Saved entries:
---*---

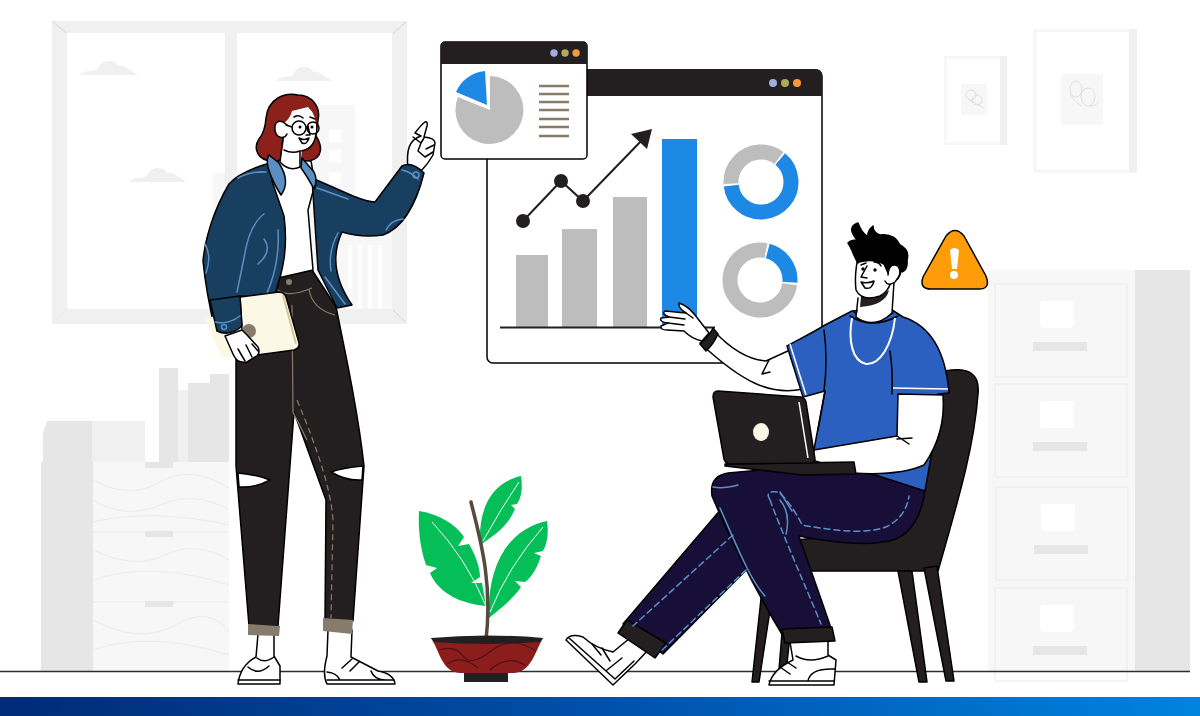
<!DOCTYPE html>
<html lang="en">
<head>
<meta charset="utf-8">
<title>Office presentation</title>
<style>
:root{--ink:#231f20;--line:#000;--blue:#1e88e5;--grey:#bdbdbd;--jacket:#193f60;--stitch:#5b8fc4;--shirt:#2b5fc0;--navy:#180f38;--green:#04bf58;--hair:#8c211c;--amber:#ff9c0a;--cream:#fcf8e6;--faint:#f7f7f7;--pale:#f0f0f0;--mid:#e6e6e6;--taupe:#877b6c}
html,body{margin:0;background:#fff;overflow:hidden}
svg{display:block;width:1200px;height:716px}
.o{stroke:var(--line);stroke-width:1.5;stroke-linejoin:round;stroke-linecap:round}
.n{fill:none}
.w{fill:#fff}
.ink{fill:var(--ink)}
.grey{fill:var(--grey)}
.blue{fill:var(--blue)}
.faint{fill:var(--faint)}
.pale{fill:var(--pale)}
.mid{fill:var(--mid)}
.edge{fill:none;stroke:#ececec;stroke-width:1}
.jacket{fill:var(--jacket)}
.shirt{fill:var(--shirt)}
.navy{fill:var(--navy)}
.green{fill:var(--green)}
.seam{fill:none;stroke:var(--stitch);stroke-width:1.5;stroke-linecap:round}
.dash{stroke-dasharray:6 4}
.ring{fill:none;stroke-width:15}
</style>
</head>
<body>
<svg viewBox="0 0 1200 716" role="img" aria-label="Two colleagues discussing charts in an office">
<defs>
<linearGradient id="bar"><stop offset="0" stop-color="#002b75"/><stop offset=".5" stop-color="#0050aa"/><stop offset="1" stop-color="#0083de"/></linearGradient>
<g id="cloud"><path class="pale" d="M0 14C6 8 14 11 18 8C20-2 36-2 38 5C46 4 48 9 58 14Z"/></g>
<g id="drawer"><rect class="edge" x="995" y="0" width="132" height="93"/><rect class="w" x="1040" y="17" width="34" height="27" rx="4"/><rect class="mid" x="1033" y="58" width="54" height="9"/></g>
<g id="window-dots"><circle r="4" fill="#a6abdf"/><circle cx="12" r="4" fill="#b0a75c"/><circle cx="24" r="4" fill="#f8973a"/></g>
</defs>

<g id="room">
<g id="window">
<path class="pale" fill-rule="evenodd" d="M52 21H407V324H52ZM67 33V309H225V33ZM237 33V309H392V33Z"/>
<path class="edge" d="M52 21L67 33M407 21L392 33M407 324L392 309M52 324L67 309"/>
<path d="M52 21L66 33M406 22L393 34M406 323L393 310" stroke="#d8d8d8"/>
<path class="faint" d="M300 105H355V309H300ZM340 235H392V309H340ZM213 173H225V260H213Z"/>
<path class="w" d="M329 130h12v12h-12zM329 150h12v12h-12zM329 172h12v12h-12zM329 194h12v12h-12z"/>
<path d="M350 245V309M360 245V309M370 245V309M380 245V309" stroke="#fff" stroke-width="4"/>
<use href="#cloud" x="80" y="61"/><use href="#cloud" x="275" y="67"/><use href="#cloud" x="129" y="168"/>
</g>
<g id="picture-frames">
<path class="faint" d="M944 56H1007V145H944ZM1033 29H1137V173H1033Z"/>
<path class="w" d="M947 59H1000V142H947ZM1037 32H1129V169H1037Z"/>
<path class="pale" d="M1000 56H1007V145H1000ZM1129 29H1137V173H1129Z"/>
<path class="faint" d="M961 84H987V115H961ZM1061 74H1103V125H1061Z"/>
<g class="n" stroke="#e0e0e0"><circle cx="971" cy="95" r="5"/><circle cx="977" cy="100" r="5"/><path d="M968 99L984 108"/><ellipse cx="1076" cy="89" rx="6" ry="8"/><ellipse cx="1088" cy="97" rx="7" ry="9"/><path d="M1070 94Q1077 104 1082 106M1090 106Q1098 106 1098 101"/></g>
</g>
<g id="sideboard">
<path class="mid" d="M159 368H178V462H159ZM188 383H210V462H188ZM210 374H229V462H210Z"/><path class="pale" d="M178 390H188V462H178Z"/>
<path class="mid" d="M47 421H145V433L142 440L145 450V462H43V433Z"/><path class="pale" d="M92 421H145V462H92Z"/>
<path class="mid" d="M41 462H93V672H41Z"/><path class="faint" d="M93 462H229V672H93Z"/>
<path class="edge" d="M93 532H229M93 602H229M93 480Q130 500 160 482T229 488M93 500Q125 520 160 505T229 510M93 522Q150 508 229 525M93 550Q135 570 165 555T229 560M93 580Q150 560 229 585M93 620Q140 645 175 625T229 632M93 650Q150 630 229 655"/>
<path class="mid" d="M145 462H173V468H145ZM145 531H173V537H145ZM145 601H173V607H145Z"/>
</g>
<g id="filing-cabinet">
<path class="faint" d="M988 270H1135V671H988Z"/><path class="mid" d="M1135 270H1190V671H1135Z"/>
<use href="#drawer" y="284"/><use href="#drawer" y="384"/><use href="#drawer" x="1" y="487"/><use href="#drawer" y="588"/>
</g>
<path d="M0 671.5H1190" stroke="#26312f" stroke-width="1.5"/>
</g>

<g id="dashboard">
<rect class="w o" x="487" y="70" width="335" height="293" rx="6"/>
<path class="ink" d="M487 96V76Q487 69 494 69H815Q822 69 822 76V96Z"/><use href="#window-dots" x="773" y="83"/>
<path class="grey" d="M516 255H548V327H516ZM562 229H597V327H562ZM613 197H647V327H613Z"/><rect class="blue" x="662" y="139" width="35" height="188"/>
<path d="M500 327.5H715" stroke="#231f20" stroke-width="2"/>
<g class="ink"><path class="n" d="M523 221L561 181L583 201L645 137" stroke="#231f20" stroke-width="2"/><circle cx="523" cy="221" r="7"/><circle cx="561" cy="181" r="7"/><circle cx="583" cy="201" r="7"/><path d="M652 129L631 134L647 149Z"/></g>
<g class="ring">
<circle cx="761" cy="182" r="30" pathLength="100" stroke="#1e88e5" stroke-dasharray="62 38" transform="rotate(-50 761 182)"/>
<circle cx="761" cy="182" r="30" pathLength="100" stroke="#bdbdbd" stroke-dasharray="36 64" transform="rotate(177 761 182)"/>
<circle cx="760" cy="280" r="30" pathLength="100" stroke="#1e88e5" stroke-dasharray="22 78" transform="rotate(-75 760 280)"/>
<circle cx="760" cy="280" r="30" pathLength="100" stroke="#bdbdbd" stroke-dasharray="76 24" transform="rotate(8 760 280)"/>
</g>
<g id="pie-window">
<rect class="w o" x="441" y="42" width="146" height="117" rx="4"/>
<path class="ink" d="M441 64V47Q441 42 446 42H582Q587 42 587 47V64Z"/><use href="#window-dots" transform="translate(554 53) scale(.92)"/>
<path class="grey" d="M490 110V76A34 34 0 1 1 458 97Z"/><path class="blue" d="M487 105L485 71A35 35 0 0 0 456 92Z"/>
<path d="M539 86H569M539 94H569M539 102H569M539 110H569M539 119H569M539 127H569M539 136H569" stroke="#877b6c" stroke-width="2.5"/>
</g>
</g>

<g id="warning">
<path class="o" fill="#ff9c0a" d="M946 236Q955 225 964 236L986 276Q991 289 979 289H931Q919 289 923 277Z"/>
<path class="w" d="M950 250Q954 246 959 250L957 269H952Z"/><circle class="w" cx="954" cy="275" r="4"/>
</g>

<g id="plant">
<path class="green" d="M480 545C478 505 494 482 521 476C523 490 521 498 517 504L511 505L515 509C508 526 495 535 480 545Z"/>
<path class="green" d="M486 606C465 604 440 596 430 573L437 568L426 565C420 548 418 528 419 511C440 514 456 525 464 537L458 546L469 544C476 556 480 568 480 577L471 583L482 583Z"/>
<path class="green" d="M489 618C487 570 505 530 547 521C549 534 547 544 543 551L534 553L541 556C537 568 532 577 525 582L515 581L521 587C512 600 501 608 489 618Z"/>
<path class="n" d="M432 522Q466 558 486 606M519 482Q500 510 483 541M543 527Q508 567 490 612" stroke="#fff" stroke-width="1"/>
<path class="n" d="M471 502C479 535 493 580 486 640" stroke="#57493b" stroke-width="3.5" stroke-linecap="round"/>
<path class="ink" d="M464 671H508V682H464Z"/><path fill="#8b1e1c" d="M431 638H543C535 652 531 672 514 673H460C442 672 440 652 431 638Z"/>
<path class="ink" d="M431 638Q487 633 543 638L540 642Q487 646 434 642Z"/><path class="n" d="M439 650Q455 645 463 656T491 651T536 651M447 664Q462 654 478 668M490 670Q507 654 525 665" stroke="#4c1113" stroke-width="1.2"/>
</g>

<g id="woman">
<path class="w o" d="M258 634L256 657Q240 666 238 684H280V666L274 656V632ZM328 630L327 656Q322 675 327 684H395Q394 674 378 671L351 657L352 630Z"/>
<path class="n o" d="M238 680H280M327 680H394M248 667Q258 676 269 666M257 658Q264 664 274 657M342 668L352 659M350 671L359 662M371 671Q374 680 386 680M327 672Q337 673 340 680"/>
<path class="ink o" d="M277 274L312 270L336 307C349 370 359 420 364 466L353 621L325 620L326 500L294 412L278 626H249L236 466V350L270 295Z"/>
<path class="w o" d="M238 473Q258 475 270 480Q256 488 239 487ZM363 466Q342 468 331 472Q346 481 362 480Z"/>
<path fill="#877b6c" d="M248 624L280 626L279 636L248 635ZM323 618L353 620L352 634L323 631Z"/>
<path class="n" d="M292 305L293 412L307 440M278 290Q288 298 312 288M309 289Q312 309 335 315" stroke="#877b6c" stroke-width="1.2"/><path class="n" d="M297 400C318 450 331 490 333 520L331 618" stroke="#877b6c" stroke-width="1.2" stroke-dasharray="6 4"/><circle cx="289" cy="282" r="3" fill="#877b6c"/>
<path fill="#8c211c" class="o" d="M266 118C268 99 284 92 298 95C312 95 321 107 318 120L316 136C322 145 324 158 309 161H273C257 161 253 148 259 139Q265 132 266 118Z"/>
<path class="w o" d="M279 160L311 161L315 184L308 210L313 270L278 278L268 195Z"/>
<path class="w" d="M281 125Q290 120 292 111L308 107Q317 115 316 131Q315 147 302 150L300 167Q289 173 280 164L284 140Z"/>
<path class="n o" d="M283 137L280 162Q289 172 300 167V151Q314 150 316 134M284 150Q292 154 300 151"/>
<path class="w o" d="M287 125C279 118 274 122 275 130C276 138 284 140 287 134"/>
<g class="n o"><circle cx="299" cy="128" r="7"/><circle cx="313" cy="128" r="6"/><path d="M306 127L307 128M292 127L286 125M294 117Q299 114 303 118M310 117L315 119M308 126L310 135L306 135"/></g><circle cx="300" cy="127" r="1.5"/><circle cx="312" cy="127" r="1.5"/><path class="o w" d="M299 138Q304 141 309 138Q307 145 302 143Z"/>
<path class="w o" d="M408 169C406 150 409 140 421 136L415 133Q421 125 425 122Q428 121 427 126L424 137Q435 138 435 143L433 155Q428 164 421 171Z"/><path class="n o" d="M413 137L421 143L424 138M421 143L418 151L425 157L433 152M426 149L434 145"/>
<path class="jacket o" d="M312 178L353 196Q368 202 375 202L402 166Q412 161 424 173C416 205 402 228 383 235Q362 238 342 232C330 258 336 282 352 305L337 308L318 270Z"/>
<path class="jacket o" d="M270 163C252 168 236 176 229 184C213 211 205 240 203 261Q206 292 215 330Q225 338 242 327L240 296L273 299C284 270 288 246 284 216L272 181Z"/>
<path fill="#5b8fc4" class="o" d="M269 155C263 163 274 184 281 195Q291 182 279 163ZM302 158L314 172Q318 180 314 189Q307 176 301 168Z"/>
<path class="seam" d="M264 214Q249 225 244 258L237 292M205 244Q212 256 206 273M218 323Q229 325 240 318M238 178Q251 171 266 172M317 188L348 199M338 233Q328 251 331 271M386 230Q391 220 403 219M402 170Q411 172 418 179M278 230Q280 263 267 293M264 239Q273 251 258 264M325 277L345 304"/>
<circle cx="416" cy="175" r="3" class="seam"/>
<path fill="#fcf8e6" d="M205 320L250 300L275 350L222 358Z"/><path class="o" fill="#fcf8e6" d="M240 297L279 292Q284 292 286 297L299 343Q300 348 294 350L257 355L242 330Z"/><path class="n" d="M283 295L296 344" stroke="#d3c69b" stroke-width="2"/><circle cx="249" cy="331" r="7" fill="#877b6c"/>
<path class="jacket o" d="M210 300L217 331Q230 337 242 326L240 296Z"/><path class="seam" d="M215 322Q228 325 240 316"/><circle cx="224" cy="327" r="2.5" class="seam"/>
<path class="w o" d="M225 336L242 330L247 335L258 347Q261 354 255 357L247 362Q237 364 233 354Z"/><path class="n o" d="M238 349L245 361M246 345L252 357M252 344L258 351"/>
</g>

<g id="man">
<g id="chair" class="ink o"><path d="M945 371Q981 364 978 394C974 449 957 504 938 571H800L795 540L905 530Z"/><path d="M898 571L919 682H927L912 571ZM924 568L946 681H954L937 566ZM764 571L752 682H759L776 571ZM787 571L778 682H785L797 571Z"/></g>
<path class="w o" d="M630 638L613 652Q595 648 583 637Q570 633 566 640L613 685L635 664L650 648ZM789 636L793 660Q772 670 769 685H834L836 660L828 655V632Z"/>
<path class="n o" d="M569 638L615 679L634 661M592 644L601 655M602 648L610 661M607 670L622 658M769 681H834M787 662L796 668M780 667L790 674M808 681Q810 668 835 669M796 656Q810 664 828 656"/>
<path class="navy o" d="M722 508L623 624L663 654L770 546Z"/>
<path class="ink o" d="M627 620L666 643L655 658L618 633Z"/>
<path class="navy o" d="M728 473Q709 476 712 496C735 550 758 595 783 636L833 634C820 595 807 560 799 536C840 544 876 546 896 539Q920 528 925 490L850 462Z"/>
<path class="ink o" d="M782 629L832 627L835 641L785 643Z"/>
<path class="seam dash" d="M733 535L633 626M770 500Q764 490 778 492C789 500 800 520 802 525C840 532 870 534 888 526Q906 516 909 496M770 500C785 540 805 585 821 624M746 570L660 652"/>
<path class="seam" d="M713 487Q723 489 738 485M720 508C736 544 750 580 765 596M780 500Q791 513 786 534M780 492L792 511"/>
<path class="w o" d="M714 331Q740 359 766 361L790 350L803 389C770 396 742 382 700 343Z"/><path class="n o" d="M769 360L762 374L770 372"/>
<path class="shirt o" d="M852 311L825 325C809 335 795 341 787 346L803 397L825 391L813 455L925 491L934 440L938 394L949 393Q944 330 903 317L889 308Z"/>
<path class="n" d="M790 344L806 395M893 388L948 389" stroke="#fff" stroke-width="1.5"/><path class="n o" d="M824 330Q828 360 824 391M890 351Q893 370 892 394M825 391L818 430M854 312Q872 327 893 313M850 316Q872 330 898 316"/>
<path class="w o" d="M898 394L943 395C945 420 938 445 924 465Q900 476 853 473L812 460L814 450L897 436Z"/><path class="n o" d="M897 439L912 438M897 436L909 444"/>
<path class="w" d="M862 294L856 317Q874 330 892 313L894 280Z"/><path class="n o" d="M858 298L856 317Q874 330 892 313L894 282"/>
<path class="ink" d="M861 296Q876 300 889 290Q886 305 860 307Z"/>
<path class="n" d="M852 318C848 340 852 361 866 364C880 365 892 345 895 318" stroke="#fff" stroke-width="2"/>
<path class="w o" d="M859 253Q854 273 856 290Q862 302 880 296Q888 292 891 282Q903 279 900 267L890 248Z"/>
<path class="o" d="M858 263C851 251 853 250 848 243Q851 240 857 240Q846 227 858 223Q861 232 868 237Q867 231 873 226Q873 233 880 235Q894 233 900 245Q910 250 907 260Q908 270 902 272L900 264Q891 265 888 273L884 264Q873 258 859 262Z"/>
<path class="w o" d="M888 275Q889 262 898 266Q903 273 895 282Q888 287 885 281"/>
<path class="n o" d="M867 266L861 277L867 278M861 265L866 263M874 262Q879 262 881 266"/><circle cx="863" cy="269" r="1.7"/><circle cx="875" cy="270" r="1.7"/><path class="w o" d="M861 282Q867 284 874 281Q872 290 865 288Z"/>
<path class="w o" d="M709 333L695 315Q688 306 679 303Q678 308 686 313L665 311Q661 314 669 317L661 318Q659 322 668 323L661 326Q660 330 667 330L684 331Q692 339 702 341Z"/><path class="n o" d="M669 317L685 319M668 323L684 325M686 313L693 318"/>
<path class="ink o" d="M713 328L718 334Q713 345 706 351L700 344Q708 338 713 328Z"/>
<g id="laptop"><path class="ink o" d="M725 464L854 462L856 474L802 475L725 466Z"/><path class="ink o" d="M718 391L801 397Q805 398 806 402L815 459Q815 462 811 463L729 464Q725 463 724 459L713 397Q713 391 718 391Z"/><path d="M799 402L808 458" stroke="#fff" stroke-width="1.5"/><ellipse cx="761" cy="432" rx="8" ry="9" fill="#fcf8e6"/></g>
</g>

<rect id="footer-bar" y="697" width="1200" height="19" fill="url(#bar)"/>
</svg>
</body>
</html>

---*---

_Work instruction_. Within the data above, find the lines that contain the word "dots" and copy each of them.

_Written response_.
<g id="window-dots"><circle r="4" fill="#a6abdf"/><circle cx="12" r="4" fill="#b0a75c"/><circle cx="24" r="4" fill="#f8973a"/></g>
<path class="ink" d="M487 96V76Q487 69 494 69H815Q822 69 822 76V96Z"/><use href="#window-dots" x="773" y="83"/>
<path class="ink" d="M441 64V47Q441 42 446 42H582Q587 42 587 47V64Z"/><use href="#window-dots" transform="translate(554 53) scale(.92)"/>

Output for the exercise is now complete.